Although interactions between humans and animals can sometimes have negative results, it is important to recognize that there are many ways that both humans and animals can benefit from interacting. One such positive interaction are the wonderful relationships that service animals can have with their partners.
Service dogs can assist veterans with both mental and physical challenges. However, veterans are often underserved by organizations that train and place service animals. There is a critical need for service animals in the rehabilitation of veterans with post-traumatic stress disorder (PTSD), traumatic brain injuries, and a variety of physical disabilities. These service animals can provide some much-needed companionship and emotional support for those returning from service. However, there are groups such as Pets for Vets and C4H that train dogs from shelters to work with veterans.
A service animal is any dog that is individually trained to do work or perform tasks for the benefit of an individual with a disability, including a physical, sensory, psychiatric, intellectual, or other mental disability. Service dogs assist people living with a physical disability by performing tasks that their partner cannot do or has trouble doing, like picking up dropped items, opening doors, and turning lights on or off. Guide dogs can assist those with low vision or blindness with navigation tasks and hearing dogs are trained to signal the hearing impaired. Dogs can also be trained to alert others when their owners have seizures.

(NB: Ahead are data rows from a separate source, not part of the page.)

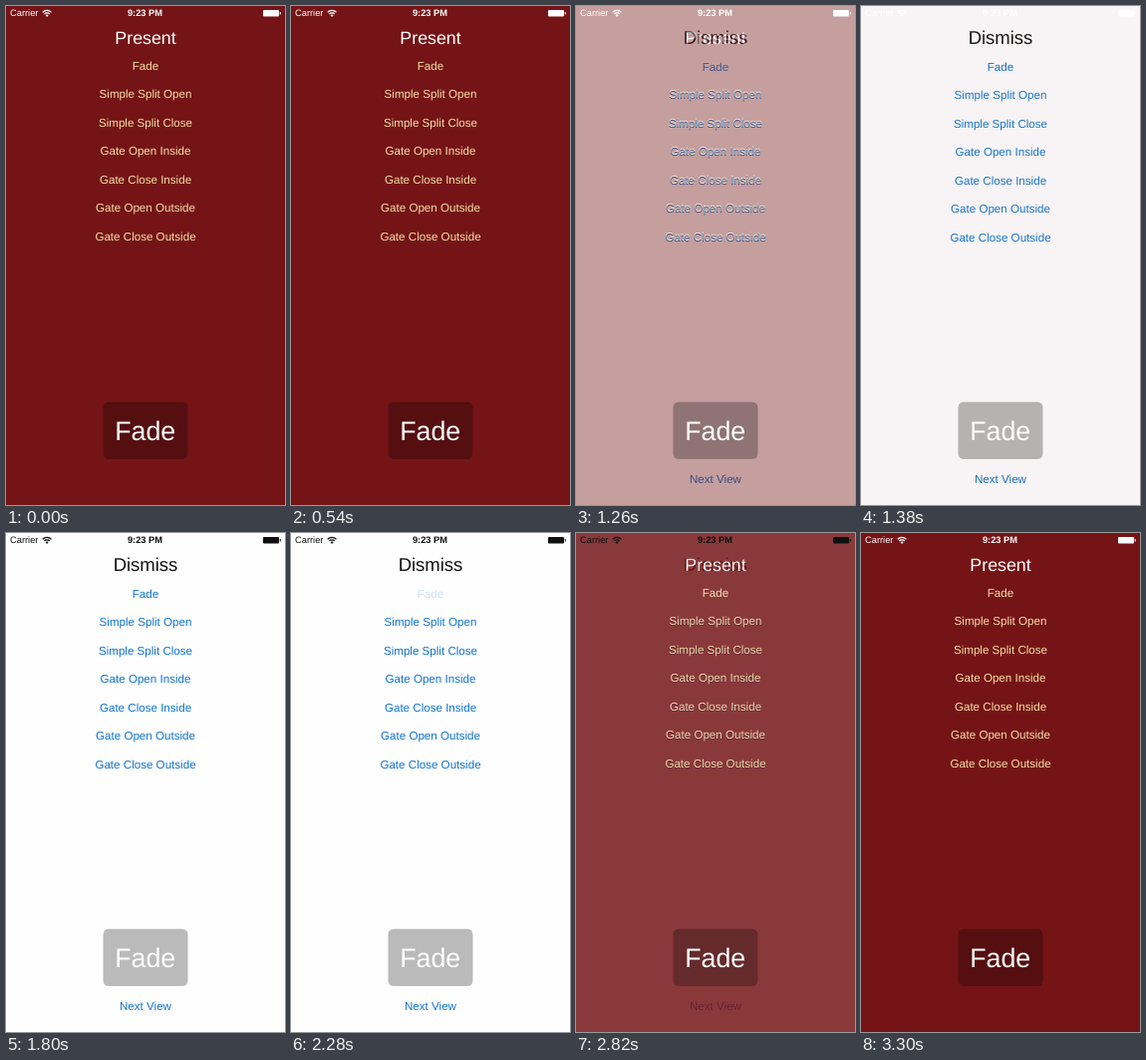
Recreate the animation shown at these times as an HTML page. Size 280 by 500 pixels, loop 3600 ms.

```html
<!DOCTYPE html>
<html lang="en">
<head>
<meta charset="utf-8">
<title>Fade transition</title>
<style>
  html, body { margin: 0; width: 100%; height: 100%; overflow: hidden; background: #751416; }
  svg { display: block; width: 280px; height: 500px; font: 11.6px "Liberation Sans", Arial, sans-serif; }
  text { text-anchor: middle; text-rendering: geometricPrecision; }
  #status { font-size: 9.3px; }
</style>
</head>
<body>
<svg viewBox="0 0 280 500">
  <rect width="280" height="500" fill="#751416"/>
  <g id="red" fill="#f6dfa6">
    <text x="140" y="38" font-size="17.8" fill="#fff">Present</text>
  </g>
  <g id="white" fill="#1273cf">
    <rect width="280" height="500" fill="#fefefe"/>
    <text x="140" y="38.4" font-size="18.5" fill="#111">Dismiss</text>
    <text x="140" y="478.4">Next View</text>
  </g>
  <rect x="97.5" y="396.7" width="85" height="57.3" rx="5.5" fill="#000" fill-opacity=".27"/>
  <text x="139.7" y="435" font-size="26.8" fill="#fff">Fade</text>
  <g id="status">
    <text x="4" y="10.3" style="text-anchor:start">Carrier</text>
    <text x="139.5" y="10.3" font-weight="bold">9:23 PM</text>
    <g fill="none" stroke="currentColor" stroke-width="1.3">
      <path d="M36.7 6.2a6.2 6.2 0 0 1 8.8 0M38.5 8a3.7 3.7 0 0 1 5.2 0"/>
      <path d="M41.1 11l-1.5-1.7a2.1 2.1 0 0 1 3 0z" fill="currentColor" stroke="none"/>
    </g>
    <rect x="258" y="4" width="16" height="6.4" rx="1"/>
    <rect x="274.7" y="6" width="1.1" height="2.4" rx=".5"/>
  </g>
</svg>
<script>
const LOOP = 3600, STEP = 60;
const items = ["Fade", "Simple Split Open", "Simple Split Close", "Gate Open Inside",
  "Gate Close Inside", "Gate Open Outside", "Gate Close Outside"];
const $ = id => document.getElementById(id);

// Fills a view with the menu and returns its first entry.
function addMenu(view, top) {
  const entries = items.map((label, i) => {
    const text = document.createElementNS("http://www.w3.org/2000/svg", "text");
    text.setAttribute("x", 140);
    text.setAttribute("y", top + i * 28.5);
    text.textContent = label;
    view.append(text);
    return text;
  });
  return entries[0];
}

const white = $("white"), bar = $("status");
const redFade = addMenu($("red"), 63.9);
const whiteFade = addMenu(white, 64.8);

const ramp = (t, start, length) => Math.min(1, Math.max(0, (t - start) / length));
const ease = p => p * p * (3 - 2 * p);
const fade = (t, start) => ease(ramp(t, start, 380));

function draw(now) {
  const t = Math.floor(now % LOOP / STEP) * STEP;
  white.setAttribute("opacity", fade(t, 1048) - fade(t, 2535));
  redFade.setAttribute("opacity", t >= 800 && t < 2520 ? 0.2 : 1);
  whiteFade.setAttribute("opacity", t >= 2280 ? 0.2 : 1);

  const dark = ramp(t, 1420, 200) - ramp(t, 2920, 200);
  const level = Math.round(255 - 240 * dark);
  bar.style.color = bar.style.fill = `rgb(${level},${level},${level})`;
}

const begin = performance.now();
function tick() {
  draw(performance.now() - begin);
  requestAnimationFrame(tick);
}
tick();
</script>
</body>
</html>
```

Therapeutic Service Providers
Animal-assisted therapy is designed to promote improvement in human physical, social, emotional, or cognitive well-being. These animals are owned pets that volunteer their comfort and emotional support in a variety of human service facilities, such as hospitals or in areas that have been affected by tragedy. These animals can provide comfort and emotional support to people who are dealing with trauma. Therapeutic service animals were used after events such as the Sandy Hook Shootings and the Boston Marathon Bombing.
Prison Training Programs
Puppies can live with an inmate handler who they spend most of their time with. Together, they go to classes, recreation areas, and dining halls. Inmates provide the puppies with socialization by bringing the dogs with them whenever possible. Whether going to a medical appointment, the TV lounge, or the family and friends visiting room, the puppy is usually right by the handler’s side.
By participating in such programs, inmates can learn positive social and job related skills while giving back to the community in a rewarding way. It has also been shown that dogs that are raised in prisons can complete their advanced training in half of the time of those who grow up in foster homes exclusively.